I want to make sure that you understand that the drug has not been proven to work. The drug had encouraging data in a phase 2 trial, but there are many examples of drugs that had such data and then failed to demonstrate a benefit in larger phase 3 trials. The purpose of doing the phase 3 trial is to determine if the drug does indeed provide a benefit to patients with ALS. After the last patient finishes their 1 year treatment period, it will take some time to unblind and analyze the data. We should know whether or not the drug provided a benefit later this year. It is possible that the drug will not work. In that case, we will stop the trial and move on to our other projects designed to find a treatment for ALS. If the drug does appear to provide a benefit, we will work with the FDA to make the drug available to some patients even before it is approved. We understand the desperate need for treatment and the importance of time for patients with ALS, and are doing everything we can to bring a treatment forward as quickly as we can. I am deeply sorry, but we simply can not, however, allow deviations that could jeopardize the validity of the trial.

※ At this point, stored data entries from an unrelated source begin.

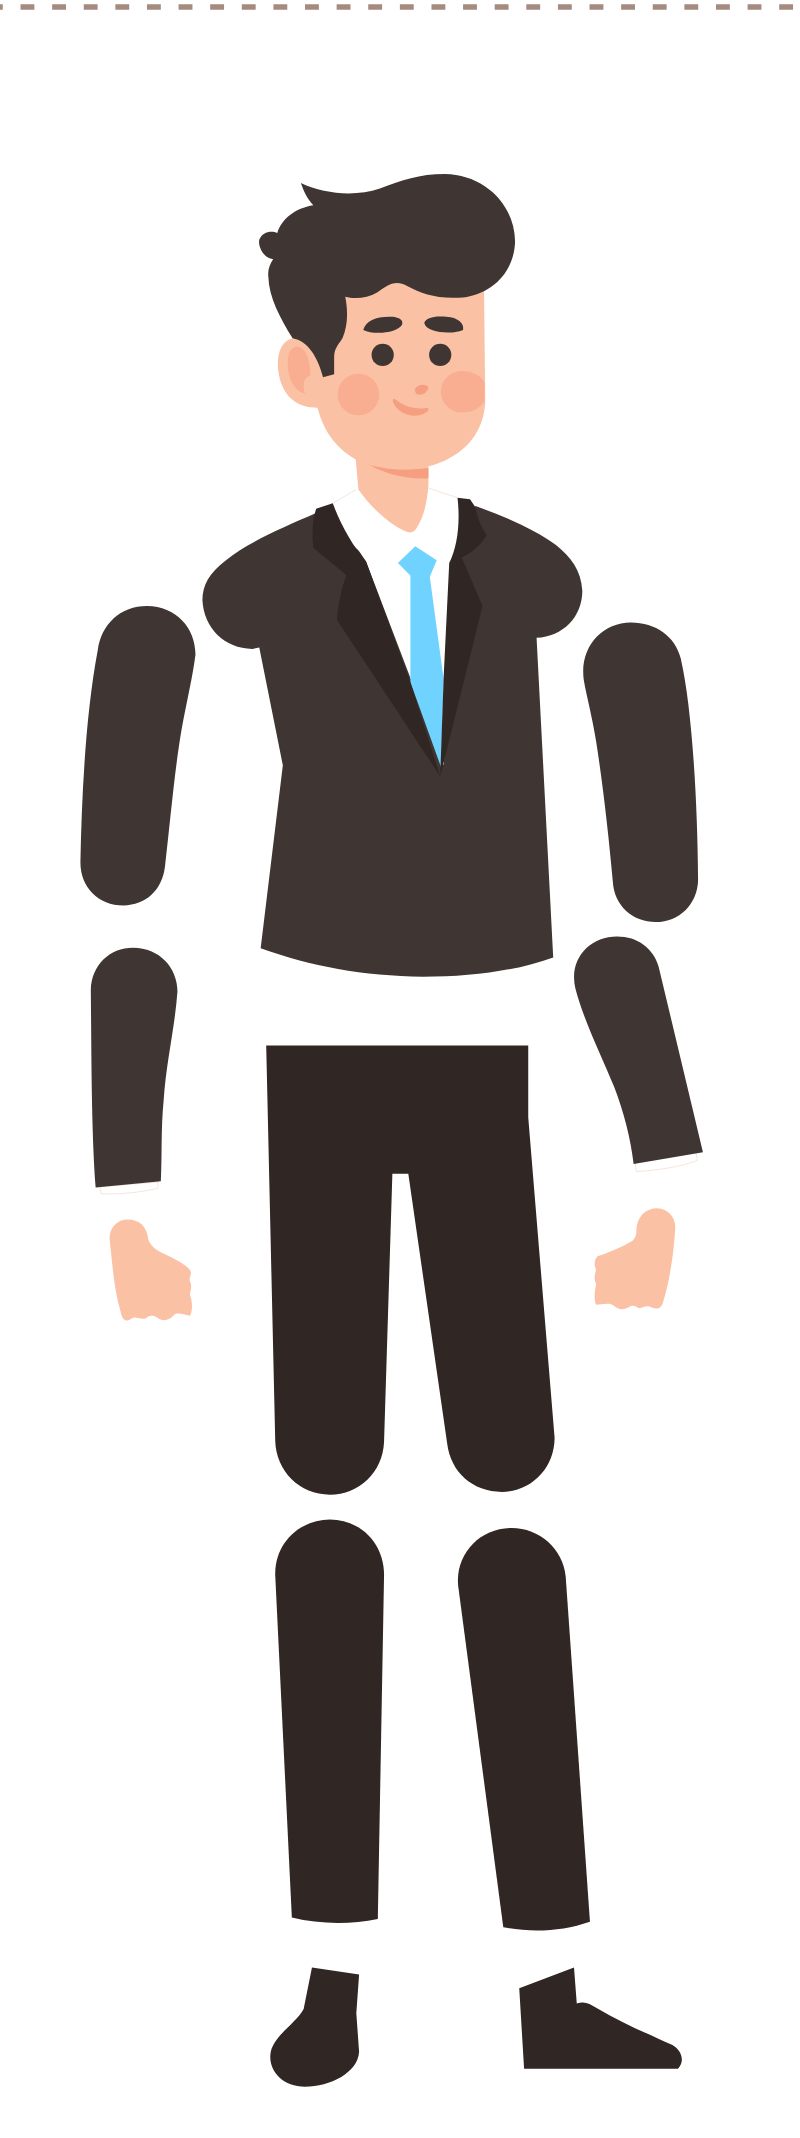
<!DOCTYPE html>
<html lang="en">
<head>
<meta charset="utf-8">
<title>Businessman puppet parts</title>
<style>
:root {
  --paper: #ffffff;
  --rule: #a58a80;
  --jacket: #3f3533;
  --trousers: #302623;
  --skin: #fbc1a4;
  --blush: #f9ae91;
  --shade: #f59f80;
  --tie: #70d3ff;
  --cuff-edge: #f6e3da;
}
html, body { margin: 0; padding: 0; background: var(--paper); overflow: hidden; }
.sheet { display: block; width: 800px; height: 2138px; background: var(--paper); }
.rule { stroke: var(--rule); stroke-width: 4; stroke-dasharray: 10 12.8; fill: none; }
.jacket, .hair { fill: var(--jacket); }
.trousers, .lapel, .shoe { fill: var(--trousers); }
.skin { fill: var(--skin); }
.blush { fill: var(--blush); }
.shade { fill: var(--shade); }
.shirt { fill: var(--paper); }
.shirt-edge { fill: none; stroke: var(--cuff-edge); stroke-width: .7; }
.tie { fill: var(--tie); }
.cuff { fill: var(--paper); stroke: var(--cuff-edge); stroke-width: .7; }
.smile { fill: var(--shade); }
</style>
</head>
<body>
<svg class="sheet" viewBox="0 0 577 1542" preserveAspectRatio="none" role="img" aria-label="Cartoon businessman in a dark suit and blue tie, separated into jointed parts">
  <path class="rule" d="M-8 5H577"/>

  <g id="torso">
    <path class="jacket" d="M228 370C205 380 179 391 163 404C151 413 146 422 146 433C147 453 162 468 182 468L187 467L204 552L188 684C224 697 262 704 305 704.500C340 704.500 373 700 399 690.500L387 460C406 459 420 445 420 426C419 411 412 402 401 393C386 382 363 372 343 365L318 400L262 400Z"/>
    <path class="shirt" d="M240 363L257 352L309 351L330 359L331 395L320 552L264 405L238 366Z"/>
    <path class="shirt-edge" d="M240 363L257 353M309 352L330 359"/>
  </g>

  <g id="neck">
    <path class="skin" d="M256 325L258.500 353C266 364 279 377 292 383C296 385 299 384 301 380C306 372 308 362 309 350L309 334Z"/>
    <path class="shade" d="M261 332C275 338 292 340 309 337.500L309 345C292 346 274 341 261 332Z"/>
  </g>

  <g id="tie-and-lapels">
    <path class="tie" d="M287 406L299.500 394L315 404L310 416L320 490L318 553L296 492L296 415Z"/>
    <path class="lapel" d="M240 363L228 367C225 376 225 387 226 395L250 415C246 424 244 436 243 447L317.500 560L296 492L264 405C254 393 246 379 240 363Z"/>
    <path class="lapel" d="M330 359L339 360L343 366C344 373 347 380 351 386C347 393 340 399 333 402L348 437L317.500 560L320 488L324 406C330 394 332 377 330 359Z"/>
  </g>

  <g id="head">
    <path class="skin" d="M236 200L349 200L350 290C349 308 340 322 325 330C306 341 281 341 260 333C244 325 234 313 229 294C215 294 206 287 202 274C198 258 202 246 211 244C221 243 227 252 234 268Z"/>
    <path class="blush" d="M213 250C220 249 224 259 224 271C219 272 218 277 220 284C211 282 207 270 207.500 260C208 254 210 251 213 250Z"/>
    <circle class="blush" cx="258.500" cy="284.500" r="15"/>
    <path class="blush" d="M349.500 276C347 271 341 267.500 333 267.500C325 267.500 318 274 318 282.500C318 291 325 297.500 333 297.500C341 297.500 347 294 349.500 289Z"/>
    <path class="hair" d="M217 132C234 140 256 142 274 136C290 130 302 125.500 321 125.500C349 126 371 147 371.500 174C371 196 355 212 334 214.500C316 216 304 212 294 206.500C285 201 279 206 272 211C265 215 256 216 249 214C251 224 251 235 247 244C243 250 241 252 241 258L241 270L233 272C229 257 222 246 211 244C202 229 194 215 193.500 199C193 194 195 190 197 187C190 186 186 178 187 173C189 167 196 166 200 168C203 158 213 150 226 148C222 144 219 138 217 132Z"/>
    <path class="hair" d="M262 238C264 231 272 228 283 228.500C288 229 291 231 290 234C287 240 270 242 262 238Z"/>
    <path class="hair" d="M306 233C307 229 314 227.500 322 228.500C330 229 335 233 334 238C328 241 308 241 306 233Z"/>
    <circle class="hair" cx="276" cy="256" r="8"/>
    <circle class="hair" cx="317.500" cy="256" r="8"/>
    <path class="shade" d="M299 281C301 277 306 276.500 309 279C309 283 304 286 300 284Z"/>
    <path class="smile" d="M285 288C291 293 300 296 308 294C309 294 309.500 295.500 308 297C300 303 287 299 283.500 290C283 288 284 287 285 288Z"/>
  </g>

  <g id="upper-arms">
    <path class="jacket" d="M70.500 469C73 450 87 437 106 437C127 437 141 453 141 472C139 488 135 504 131 526C126 555 123 590 119 625C117 642 105 653 89 653C71 653 58 640 58 622C59 571 62 514 70.500 469Z"/>
    <path class="jacket" d="M421 490C418 467 434 449 455 449C473 449 487 459 491 475C499 510 503 575 503.500 635C503 652 490 665 473 665C456 665 443 653 442 636C439 603 435 567 430 535C427 516 423 502 421 490Z"/>
  </g>

  <g id="forearms">
    <path class="cuff" d="M72 856L114 852.500L114 857C101 860 87 861.500 73 861Z"/>
    <path class="jacket" d="M65.500 714C66 696 79 683.500 96 683.500C115 683.500 128 698 128 715C126 742 120 765 118 794C116 814 117 833 116 852L69 856.500C66 818 66 766 65.500 714Z"/>
    <path class="cuff" d="M458 838L502 831.500L503 837C489 842 474 844 459 845Z"/>
    <path class="jacket" d="M415 713C410 692 425 675.500 445 675.500C460 675.500 471 684 475 697L507 831L457 839.500C455 822 450 802 443 784C434 762 421 736 415 713Z"/>
  </g>

  <g id="hands">
    <path class="skin" d="M79 893C79 885 85 879.500 92 879.500C101 879.500 106 885 107 894C109 900 115 903 122 906C128 909 134 912 137 916C139 919 136 921 137 924C139 928 137 931 137 934C139 939 139 945 137 949C132 948 127 946 125 949C121 953 117 953 113 950C109 948 107 949 105 951C101 952 98 949 95 951C91 954 88 952 87 946C82 929 81 911 79 893Z"/>
    <path class="skin" d="M459 886C460 877 466 871.500 474 871.500C482 872 487.500 878 487 886C486 904 483 924 478 940C476 945 473 944 470 943C467 941 464 943 461 943.500C459 943 458 941 455 942C451 945 446 945 443 942C440 939 434 941 430 941C428 937 429 931 430 926C428 922 429 919 430 916C428 912 429 908 431 906C440 903 449 899 456 895C459 892 459 890 459 886Z"/>
  </g>

  <g id="thighs">
    <path class="trousers" d="M192 754H381V806L400 1037C400 1059 383 1076 362 1076C341 1076 325 1062 322.500 1041L294.500 846.500H283L277 1040C276 1062 259 1078 238 1078C216 1078 199 1061 198.500 1039Z"/>
  </g>

  <g id="shins">
    <path class="trousers" d="M198.500 1136C198 1113 216 1096 238 1096C260 1096 277 1113 277 1136L272.500 1384C253 1388 231 1388 210.500 1383Z"/>
    <path class="trousers" d="M330.500 1144C328 1121 346 1102 369 1102C389 1102 406 1117 408 1137L425.500 1386C405 1393 384 1394 363 1390Z"/>
  </g>

  <g id="shoes">
    <path class="shoe" d="M225 1419L259 1424L257 1452L259 1480C258 1495 238 1505 220 1505C204 1505 194 1494 195 1482C196 1469 213 1460 219 1449Z"/>
    <path class="shoe" d="M374.500 1434L414 1419L416 1445C422 1443 425 1445 430 1448C448 1459 468 1467 485 1475C492 1479 494 1487 489 1492H378Z"/>
  </g>
</svg>
</body>
</html>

You should know that we remain committed to find a cure for this disease over the long term. We just last week initiated a collaboration with Duke University and the HudsonAlpha Institute to sequence the genomes of 500-1,000 patients with ALS to understand the genetic causes of the disease. Our own researchers are working hard and working with top academicians around the country to find better treatments, and ultimately a cure for this horrible disease.
On a personal note, I am deeply sorry that we can not comply with your request. Please know that my thoughts are with you and that we are doing everything that we can.
George Scangos, Ph.D.
Chief Executive Officer
133 Boston Post Road
Weston, MA 02493